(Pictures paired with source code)
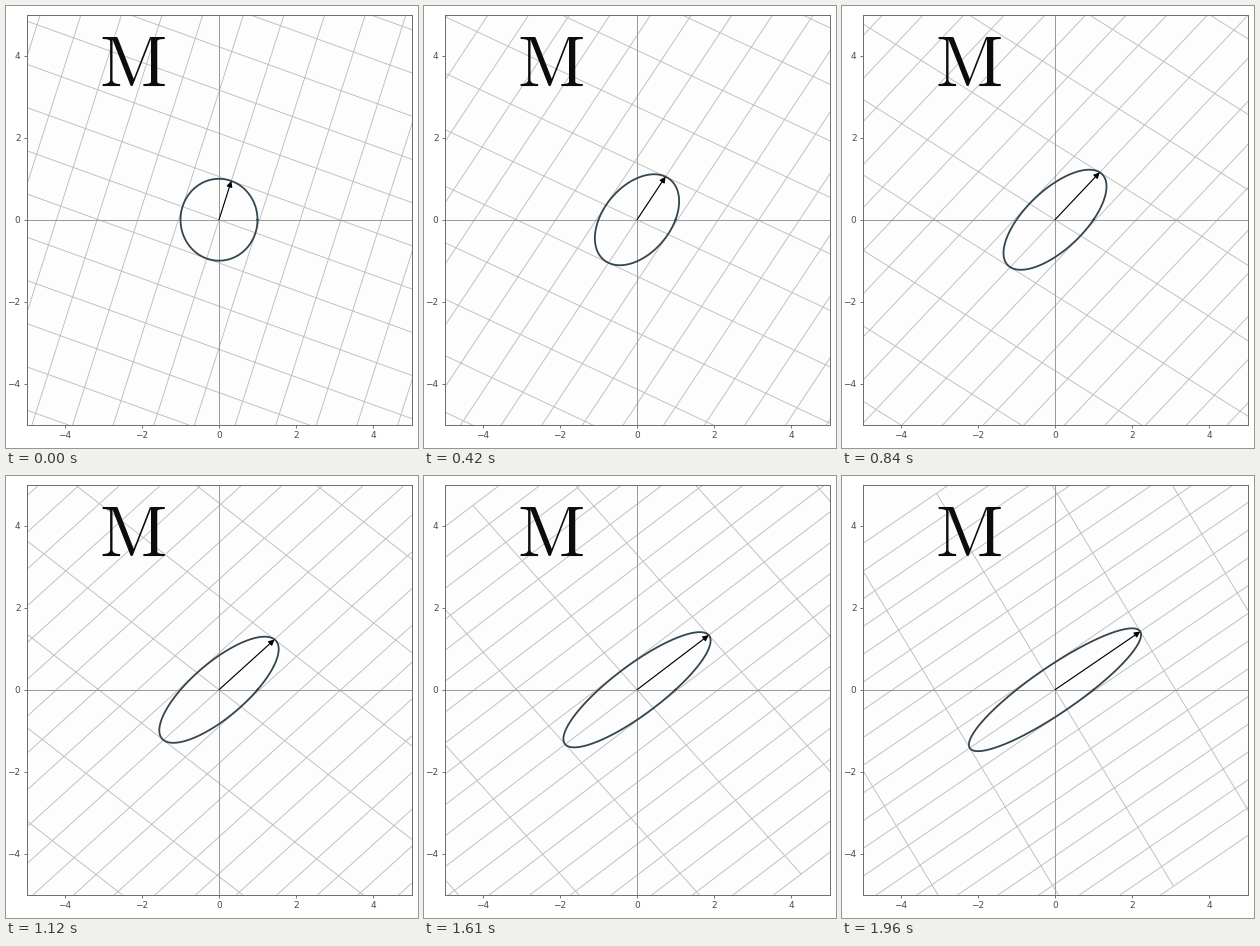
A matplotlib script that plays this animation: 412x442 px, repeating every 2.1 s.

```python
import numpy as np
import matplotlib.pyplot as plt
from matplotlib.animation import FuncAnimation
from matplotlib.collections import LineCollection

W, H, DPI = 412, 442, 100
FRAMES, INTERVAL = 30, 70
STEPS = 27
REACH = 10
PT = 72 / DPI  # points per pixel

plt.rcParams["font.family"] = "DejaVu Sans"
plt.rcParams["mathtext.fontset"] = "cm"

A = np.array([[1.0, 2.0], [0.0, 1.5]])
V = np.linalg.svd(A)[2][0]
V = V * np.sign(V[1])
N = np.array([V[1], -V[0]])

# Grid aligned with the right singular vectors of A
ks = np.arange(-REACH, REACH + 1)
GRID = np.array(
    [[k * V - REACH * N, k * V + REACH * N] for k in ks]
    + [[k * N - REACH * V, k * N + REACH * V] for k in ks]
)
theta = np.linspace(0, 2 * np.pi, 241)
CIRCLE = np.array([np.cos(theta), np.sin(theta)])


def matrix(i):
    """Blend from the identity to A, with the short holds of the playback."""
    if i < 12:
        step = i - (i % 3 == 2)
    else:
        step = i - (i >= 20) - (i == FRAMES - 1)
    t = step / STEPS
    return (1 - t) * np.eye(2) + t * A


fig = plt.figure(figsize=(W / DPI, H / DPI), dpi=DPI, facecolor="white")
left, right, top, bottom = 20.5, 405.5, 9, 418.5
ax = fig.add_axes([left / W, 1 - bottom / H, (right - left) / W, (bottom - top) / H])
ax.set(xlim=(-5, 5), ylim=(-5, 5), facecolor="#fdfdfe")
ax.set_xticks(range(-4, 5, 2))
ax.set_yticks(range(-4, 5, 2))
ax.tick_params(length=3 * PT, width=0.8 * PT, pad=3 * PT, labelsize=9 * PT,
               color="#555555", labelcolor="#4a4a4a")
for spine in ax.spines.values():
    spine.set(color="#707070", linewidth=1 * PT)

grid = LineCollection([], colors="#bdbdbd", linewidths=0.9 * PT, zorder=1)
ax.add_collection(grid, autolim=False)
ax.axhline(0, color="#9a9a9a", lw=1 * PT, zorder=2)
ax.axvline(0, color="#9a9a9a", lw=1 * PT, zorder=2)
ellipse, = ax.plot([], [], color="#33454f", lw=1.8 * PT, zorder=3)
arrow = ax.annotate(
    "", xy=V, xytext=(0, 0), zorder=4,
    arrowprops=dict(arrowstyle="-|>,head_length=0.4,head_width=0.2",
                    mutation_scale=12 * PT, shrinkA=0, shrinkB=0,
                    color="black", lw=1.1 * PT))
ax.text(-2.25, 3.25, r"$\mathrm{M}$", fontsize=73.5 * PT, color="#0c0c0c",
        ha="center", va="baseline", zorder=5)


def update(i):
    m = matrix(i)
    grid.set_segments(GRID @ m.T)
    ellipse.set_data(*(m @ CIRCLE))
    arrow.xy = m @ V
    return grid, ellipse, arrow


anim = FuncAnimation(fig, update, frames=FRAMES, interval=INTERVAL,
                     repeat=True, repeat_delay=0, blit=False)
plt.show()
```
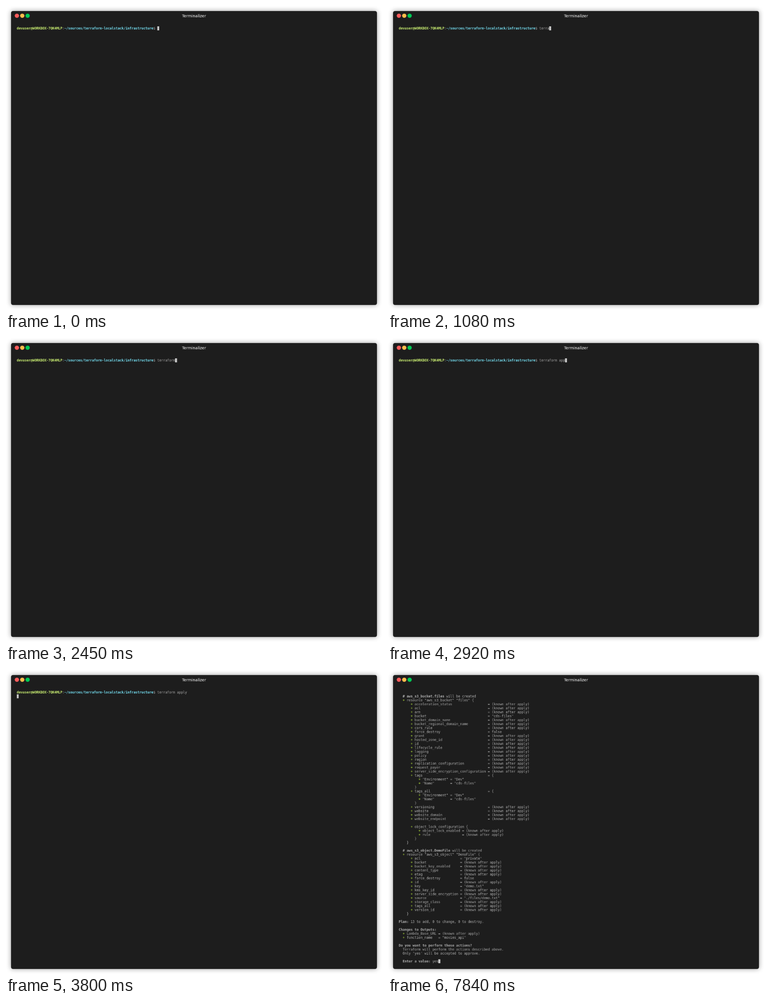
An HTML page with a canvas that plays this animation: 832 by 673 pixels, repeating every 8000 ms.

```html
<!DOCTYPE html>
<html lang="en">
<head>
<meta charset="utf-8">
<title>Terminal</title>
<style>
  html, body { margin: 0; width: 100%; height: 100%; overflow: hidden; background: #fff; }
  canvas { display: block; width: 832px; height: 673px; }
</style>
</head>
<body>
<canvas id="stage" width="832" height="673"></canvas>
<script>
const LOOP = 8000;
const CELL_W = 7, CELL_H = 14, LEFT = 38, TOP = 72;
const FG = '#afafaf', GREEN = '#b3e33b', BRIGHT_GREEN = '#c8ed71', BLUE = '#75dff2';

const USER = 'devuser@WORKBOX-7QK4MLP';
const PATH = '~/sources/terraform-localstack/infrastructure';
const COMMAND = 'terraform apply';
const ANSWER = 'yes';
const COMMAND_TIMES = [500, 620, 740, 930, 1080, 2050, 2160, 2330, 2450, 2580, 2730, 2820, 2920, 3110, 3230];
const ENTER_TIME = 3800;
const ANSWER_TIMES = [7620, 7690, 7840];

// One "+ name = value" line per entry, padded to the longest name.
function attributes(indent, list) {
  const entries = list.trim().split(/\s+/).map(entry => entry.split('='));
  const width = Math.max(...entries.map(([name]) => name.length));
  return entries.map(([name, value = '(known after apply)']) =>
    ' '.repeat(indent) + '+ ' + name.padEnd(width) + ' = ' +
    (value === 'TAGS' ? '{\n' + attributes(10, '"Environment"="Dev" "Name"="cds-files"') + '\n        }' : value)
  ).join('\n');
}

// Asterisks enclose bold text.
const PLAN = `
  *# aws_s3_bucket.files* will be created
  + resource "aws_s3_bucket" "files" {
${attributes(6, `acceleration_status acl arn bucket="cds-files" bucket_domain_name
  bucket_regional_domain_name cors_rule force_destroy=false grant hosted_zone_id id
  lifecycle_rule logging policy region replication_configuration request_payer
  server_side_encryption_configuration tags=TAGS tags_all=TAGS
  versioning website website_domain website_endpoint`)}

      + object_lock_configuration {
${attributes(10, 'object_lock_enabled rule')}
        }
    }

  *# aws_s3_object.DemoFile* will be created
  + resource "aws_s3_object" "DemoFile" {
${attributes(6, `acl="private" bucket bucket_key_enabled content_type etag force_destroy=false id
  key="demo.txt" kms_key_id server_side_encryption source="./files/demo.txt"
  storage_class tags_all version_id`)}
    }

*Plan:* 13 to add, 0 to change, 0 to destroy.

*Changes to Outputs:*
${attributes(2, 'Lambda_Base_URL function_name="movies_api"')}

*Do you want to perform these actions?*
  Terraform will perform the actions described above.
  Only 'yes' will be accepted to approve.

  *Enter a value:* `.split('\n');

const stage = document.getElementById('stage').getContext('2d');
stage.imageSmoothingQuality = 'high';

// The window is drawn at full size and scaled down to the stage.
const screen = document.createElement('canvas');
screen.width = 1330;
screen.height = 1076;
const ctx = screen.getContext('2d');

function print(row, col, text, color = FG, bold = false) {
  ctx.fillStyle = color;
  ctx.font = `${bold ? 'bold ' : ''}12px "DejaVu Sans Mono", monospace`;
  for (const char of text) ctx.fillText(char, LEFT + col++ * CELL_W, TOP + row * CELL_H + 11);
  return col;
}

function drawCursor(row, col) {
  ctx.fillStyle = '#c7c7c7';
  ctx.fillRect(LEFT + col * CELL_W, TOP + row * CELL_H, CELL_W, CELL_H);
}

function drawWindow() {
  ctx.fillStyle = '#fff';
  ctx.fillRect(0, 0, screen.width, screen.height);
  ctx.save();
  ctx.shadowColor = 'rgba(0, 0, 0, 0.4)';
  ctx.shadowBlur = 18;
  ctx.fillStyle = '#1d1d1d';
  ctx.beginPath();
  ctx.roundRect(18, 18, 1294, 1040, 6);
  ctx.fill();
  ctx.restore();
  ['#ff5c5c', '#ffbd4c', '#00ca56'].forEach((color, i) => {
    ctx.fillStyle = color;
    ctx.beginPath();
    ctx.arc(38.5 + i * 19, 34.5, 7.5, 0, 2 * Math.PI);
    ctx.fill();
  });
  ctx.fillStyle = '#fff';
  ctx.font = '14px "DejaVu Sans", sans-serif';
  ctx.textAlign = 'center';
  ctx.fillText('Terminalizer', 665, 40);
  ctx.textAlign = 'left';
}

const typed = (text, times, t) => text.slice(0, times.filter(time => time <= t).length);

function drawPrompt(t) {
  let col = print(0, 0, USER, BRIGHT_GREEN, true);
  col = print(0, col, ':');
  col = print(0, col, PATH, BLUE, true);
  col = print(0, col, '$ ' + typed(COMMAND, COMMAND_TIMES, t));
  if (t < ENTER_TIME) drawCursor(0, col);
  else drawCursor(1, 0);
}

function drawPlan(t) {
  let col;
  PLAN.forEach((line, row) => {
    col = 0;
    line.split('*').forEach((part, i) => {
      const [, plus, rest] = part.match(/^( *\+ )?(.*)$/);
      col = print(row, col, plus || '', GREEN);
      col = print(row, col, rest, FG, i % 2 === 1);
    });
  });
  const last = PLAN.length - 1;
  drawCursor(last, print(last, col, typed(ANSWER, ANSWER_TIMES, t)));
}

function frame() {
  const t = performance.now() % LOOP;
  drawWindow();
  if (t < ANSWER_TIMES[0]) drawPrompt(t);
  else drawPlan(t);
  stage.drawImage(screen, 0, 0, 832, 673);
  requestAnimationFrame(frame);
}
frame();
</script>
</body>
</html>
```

**TASK REQUIREMENTS**:
Find the lines in the records that contain the word "else", then copy every one of them.

**FINISHED TASK**:
    else:
  else drawCursor(1, 0);
  else drawPlan(t);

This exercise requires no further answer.